"We have said repeatedly that we will respect the Egyptian people's choice for their next president, and it's the Egyptian people themselves who must decide both the direction of their country and its leadership."
Harf said it was "critical that they are able to do so in an environment that allows the free expression of political views without intimidation or fear of retribution."
El-Sisi earlier ditched his military fatigues and resigned as Egypt's defense minister, a day after announcing he would stand for president.
Declaring his widely anticipated candidacy in a televised address on Wednesday, Sisi vowed to fight "terrorism" and work toward restoring Egypt's battered economy.
The wildly popular candidate faces no serious competition in the election to be held before June and is widely seen as the only leader able to restore order.
Harf reiterated US calls for Egyptian authorities to ensure "free, fair and transparent" elections.
And for the fourth time this week, the State Department condemned the "shocking verdicts" handed against 529 Morsi supporters, who were sentenced to death for August 2013 violence.
Secretary of State John Kerry has urged Cairo to drop the death sentences.
The United States routinely criticizes the Egyptian regime after last year's arrest and overthrow of Morsi, Egypt's first democratically elected president following his 2012 win at the polls.
In response to the crackdown on pro-Morsi supporters, Washington has partially suspended its $1.5 billion yearly aid package to Cairo. Most of the aid -- $1.3 billion -- supports the military.
This week, the State Department warned it may freeze more of the aid.

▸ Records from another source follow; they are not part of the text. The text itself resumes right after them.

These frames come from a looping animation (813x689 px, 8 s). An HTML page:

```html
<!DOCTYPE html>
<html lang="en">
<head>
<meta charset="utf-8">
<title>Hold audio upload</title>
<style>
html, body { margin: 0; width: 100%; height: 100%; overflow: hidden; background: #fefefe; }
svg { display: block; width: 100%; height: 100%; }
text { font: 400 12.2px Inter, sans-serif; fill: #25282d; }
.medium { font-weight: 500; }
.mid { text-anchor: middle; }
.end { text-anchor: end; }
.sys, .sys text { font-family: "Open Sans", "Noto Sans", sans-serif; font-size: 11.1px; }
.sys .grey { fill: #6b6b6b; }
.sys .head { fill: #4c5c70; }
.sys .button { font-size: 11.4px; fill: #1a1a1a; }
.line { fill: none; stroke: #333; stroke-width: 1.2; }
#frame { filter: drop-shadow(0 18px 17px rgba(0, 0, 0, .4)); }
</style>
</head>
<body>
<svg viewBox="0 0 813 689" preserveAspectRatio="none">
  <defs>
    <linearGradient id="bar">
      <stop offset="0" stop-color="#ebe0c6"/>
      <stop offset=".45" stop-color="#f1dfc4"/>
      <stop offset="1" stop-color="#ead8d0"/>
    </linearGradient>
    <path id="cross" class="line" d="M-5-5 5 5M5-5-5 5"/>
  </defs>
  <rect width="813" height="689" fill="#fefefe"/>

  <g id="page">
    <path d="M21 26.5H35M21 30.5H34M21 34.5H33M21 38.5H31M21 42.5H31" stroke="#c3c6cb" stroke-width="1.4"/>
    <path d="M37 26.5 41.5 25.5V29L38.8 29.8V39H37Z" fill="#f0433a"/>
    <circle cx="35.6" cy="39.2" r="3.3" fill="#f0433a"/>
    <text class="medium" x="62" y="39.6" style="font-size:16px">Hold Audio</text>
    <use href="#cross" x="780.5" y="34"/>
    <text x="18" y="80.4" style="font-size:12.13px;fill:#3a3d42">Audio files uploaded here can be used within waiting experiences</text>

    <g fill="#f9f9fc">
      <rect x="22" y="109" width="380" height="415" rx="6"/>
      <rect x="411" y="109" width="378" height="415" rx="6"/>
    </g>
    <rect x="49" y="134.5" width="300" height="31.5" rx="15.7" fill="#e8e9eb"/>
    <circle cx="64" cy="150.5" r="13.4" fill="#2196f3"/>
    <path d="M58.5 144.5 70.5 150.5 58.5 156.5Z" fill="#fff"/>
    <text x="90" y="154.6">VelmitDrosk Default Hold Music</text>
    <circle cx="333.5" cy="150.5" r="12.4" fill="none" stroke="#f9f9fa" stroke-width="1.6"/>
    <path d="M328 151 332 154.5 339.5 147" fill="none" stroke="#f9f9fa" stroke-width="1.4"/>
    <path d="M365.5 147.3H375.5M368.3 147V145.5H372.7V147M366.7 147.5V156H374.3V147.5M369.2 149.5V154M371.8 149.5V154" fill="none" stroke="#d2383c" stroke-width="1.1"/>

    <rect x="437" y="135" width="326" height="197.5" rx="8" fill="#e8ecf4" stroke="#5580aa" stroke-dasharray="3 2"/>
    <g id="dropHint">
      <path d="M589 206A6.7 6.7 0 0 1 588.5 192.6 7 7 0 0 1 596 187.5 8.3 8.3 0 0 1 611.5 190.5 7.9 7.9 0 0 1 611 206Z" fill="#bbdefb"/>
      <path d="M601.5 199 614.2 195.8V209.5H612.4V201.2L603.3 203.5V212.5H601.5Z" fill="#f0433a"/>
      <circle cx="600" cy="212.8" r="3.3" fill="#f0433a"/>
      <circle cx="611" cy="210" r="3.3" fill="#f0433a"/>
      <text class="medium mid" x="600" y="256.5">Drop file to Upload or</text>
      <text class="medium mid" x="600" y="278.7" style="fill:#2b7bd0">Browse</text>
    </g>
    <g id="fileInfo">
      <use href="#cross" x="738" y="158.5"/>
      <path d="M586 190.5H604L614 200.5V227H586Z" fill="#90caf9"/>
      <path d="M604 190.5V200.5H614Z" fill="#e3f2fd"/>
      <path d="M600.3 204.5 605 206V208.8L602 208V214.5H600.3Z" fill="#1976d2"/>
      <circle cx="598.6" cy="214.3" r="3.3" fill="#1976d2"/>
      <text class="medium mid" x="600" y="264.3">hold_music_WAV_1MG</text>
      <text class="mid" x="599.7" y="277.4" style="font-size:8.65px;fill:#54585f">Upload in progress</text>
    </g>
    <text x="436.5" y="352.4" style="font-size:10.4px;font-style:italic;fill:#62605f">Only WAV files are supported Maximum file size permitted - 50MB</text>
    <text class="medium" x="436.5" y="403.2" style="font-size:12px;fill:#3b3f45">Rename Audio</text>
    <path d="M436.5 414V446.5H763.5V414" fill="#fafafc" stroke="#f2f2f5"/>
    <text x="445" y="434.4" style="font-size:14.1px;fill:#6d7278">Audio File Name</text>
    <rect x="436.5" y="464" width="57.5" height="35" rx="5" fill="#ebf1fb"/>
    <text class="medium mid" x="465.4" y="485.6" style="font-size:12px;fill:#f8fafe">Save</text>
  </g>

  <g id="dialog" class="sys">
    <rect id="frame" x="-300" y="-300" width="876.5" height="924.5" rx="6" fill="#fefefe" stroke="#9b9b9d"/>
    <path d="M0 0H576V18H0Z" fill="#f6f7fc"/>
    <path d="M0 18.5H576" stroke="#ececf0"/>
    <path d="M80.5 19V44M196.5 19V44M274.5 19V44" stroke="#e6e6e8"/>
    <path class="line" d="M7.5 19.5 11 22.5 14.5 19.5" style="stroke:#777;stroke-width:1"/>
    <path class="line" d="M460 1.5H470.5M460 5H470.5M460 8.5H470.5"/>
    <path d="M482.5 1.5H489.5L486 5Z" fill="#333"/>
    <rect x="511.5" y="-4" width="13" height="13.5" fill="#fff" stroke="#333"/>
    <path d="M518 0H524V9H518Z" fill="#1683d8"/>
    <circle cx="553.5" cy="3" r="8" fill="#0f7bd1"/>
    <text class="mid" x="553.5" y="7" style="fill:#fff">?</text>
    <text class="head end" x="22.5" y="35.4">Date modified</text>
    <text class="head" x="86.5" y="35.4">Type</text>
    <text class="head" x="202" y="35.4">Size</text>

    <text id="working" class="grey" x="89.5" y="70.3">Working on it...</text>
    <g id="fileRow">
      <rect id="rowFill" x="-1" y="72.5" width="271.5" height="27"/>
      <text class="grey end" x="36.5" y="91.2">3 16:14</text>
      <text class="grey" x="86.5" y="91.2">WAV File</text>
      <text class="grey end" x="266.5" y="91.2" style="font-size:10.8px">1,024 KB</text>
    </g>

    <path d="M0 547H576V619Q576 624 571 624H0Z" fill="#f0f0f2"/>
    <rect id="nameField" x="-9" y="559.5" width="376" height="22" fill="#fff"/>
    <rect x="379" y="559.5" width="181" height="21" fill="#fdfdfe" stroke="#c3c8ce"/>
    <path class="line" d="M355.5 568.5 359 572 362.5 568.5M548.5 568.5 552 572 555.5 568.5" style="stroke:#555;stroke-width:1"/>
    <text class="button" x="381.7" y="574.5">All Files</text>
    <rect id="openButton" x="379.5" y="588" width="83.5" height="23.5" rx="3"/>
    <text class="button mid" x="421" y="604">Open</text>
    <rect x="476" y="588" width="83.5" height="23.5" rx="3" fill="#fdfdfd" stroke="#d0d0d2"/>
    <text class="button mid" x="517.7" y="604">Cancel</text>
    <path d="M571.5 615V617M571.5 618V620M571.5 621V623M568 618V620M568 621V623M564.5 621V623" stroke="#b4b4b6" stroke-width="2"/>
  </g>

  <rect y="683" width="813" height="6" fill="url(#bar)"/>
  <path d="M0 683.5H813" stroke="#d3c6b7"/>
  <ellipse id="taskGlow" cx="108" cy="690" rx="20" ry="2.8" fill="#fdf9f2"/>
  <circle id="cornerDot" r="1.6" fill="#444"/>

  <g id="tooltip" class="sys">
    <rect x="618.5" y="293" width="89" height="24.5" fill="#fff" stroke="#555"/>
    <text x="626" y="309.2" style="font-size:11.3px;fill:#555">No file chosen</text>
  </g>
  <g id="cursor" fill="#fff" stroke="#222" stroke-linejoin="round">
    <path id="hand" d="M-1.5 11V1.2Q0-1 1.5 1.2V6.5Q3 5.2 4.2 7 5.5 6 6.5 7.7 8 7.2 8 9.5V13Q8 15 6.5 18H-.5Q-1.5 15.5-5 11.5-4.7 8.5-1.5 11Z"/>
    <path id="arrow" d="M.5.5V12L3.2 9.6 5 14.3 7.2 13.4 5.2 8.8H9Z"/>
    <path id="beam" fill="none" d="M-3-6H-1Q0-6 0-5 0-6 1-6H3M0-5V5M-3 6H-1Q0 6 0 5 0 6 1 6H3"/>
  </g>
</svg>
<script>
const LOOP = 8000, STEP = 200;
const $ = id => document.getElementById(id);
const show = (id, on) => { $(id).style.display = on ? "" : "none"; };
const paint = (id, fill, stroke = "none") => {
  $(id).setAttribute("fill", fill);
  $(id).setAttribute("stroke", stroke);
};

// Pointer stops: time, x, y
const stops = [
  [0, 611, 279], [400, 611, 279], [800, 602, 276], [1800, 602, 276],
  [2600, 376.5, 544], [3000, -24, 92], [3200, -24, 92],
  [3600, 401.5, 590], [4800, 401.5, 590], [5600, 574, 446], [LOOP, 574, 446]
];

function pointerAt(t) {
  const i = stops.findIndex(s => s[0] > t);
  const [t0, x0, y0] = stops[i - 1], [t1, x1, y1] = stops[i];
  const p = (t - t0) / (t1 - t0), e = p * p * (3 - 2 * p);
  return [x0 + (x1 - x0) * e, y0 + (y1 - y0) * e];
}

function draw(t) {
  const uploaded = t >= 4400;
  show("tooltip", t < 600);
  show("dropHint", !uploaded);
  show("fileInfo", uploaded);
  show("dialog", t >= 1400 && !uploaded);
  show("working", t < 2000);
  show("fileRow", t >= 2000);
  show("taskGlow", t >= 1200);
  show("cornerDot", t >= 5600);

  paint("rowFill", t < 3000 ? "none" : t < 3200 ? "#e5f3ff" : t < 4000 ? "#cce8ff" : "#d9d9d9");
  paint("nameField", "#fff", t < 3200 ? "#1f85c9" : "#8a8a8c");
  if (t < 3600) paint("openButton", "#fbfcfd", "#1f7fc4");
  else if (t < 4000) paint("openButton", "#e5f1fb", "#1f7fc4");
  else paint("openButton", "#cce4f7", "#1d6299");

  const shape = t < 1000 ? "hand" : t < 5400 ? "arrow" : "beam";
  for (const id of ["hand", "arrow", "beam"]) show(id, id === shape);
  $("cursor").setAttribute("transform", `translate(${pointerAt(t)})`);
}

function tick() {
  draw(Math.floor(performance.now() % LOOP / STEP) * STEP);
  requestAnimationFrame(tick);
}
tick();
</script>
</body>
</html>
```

The Obama administration never declared Morsi's overthrow a coup, and even US Secretary of State John Kerry has contended that the army acted as it did to save democracy.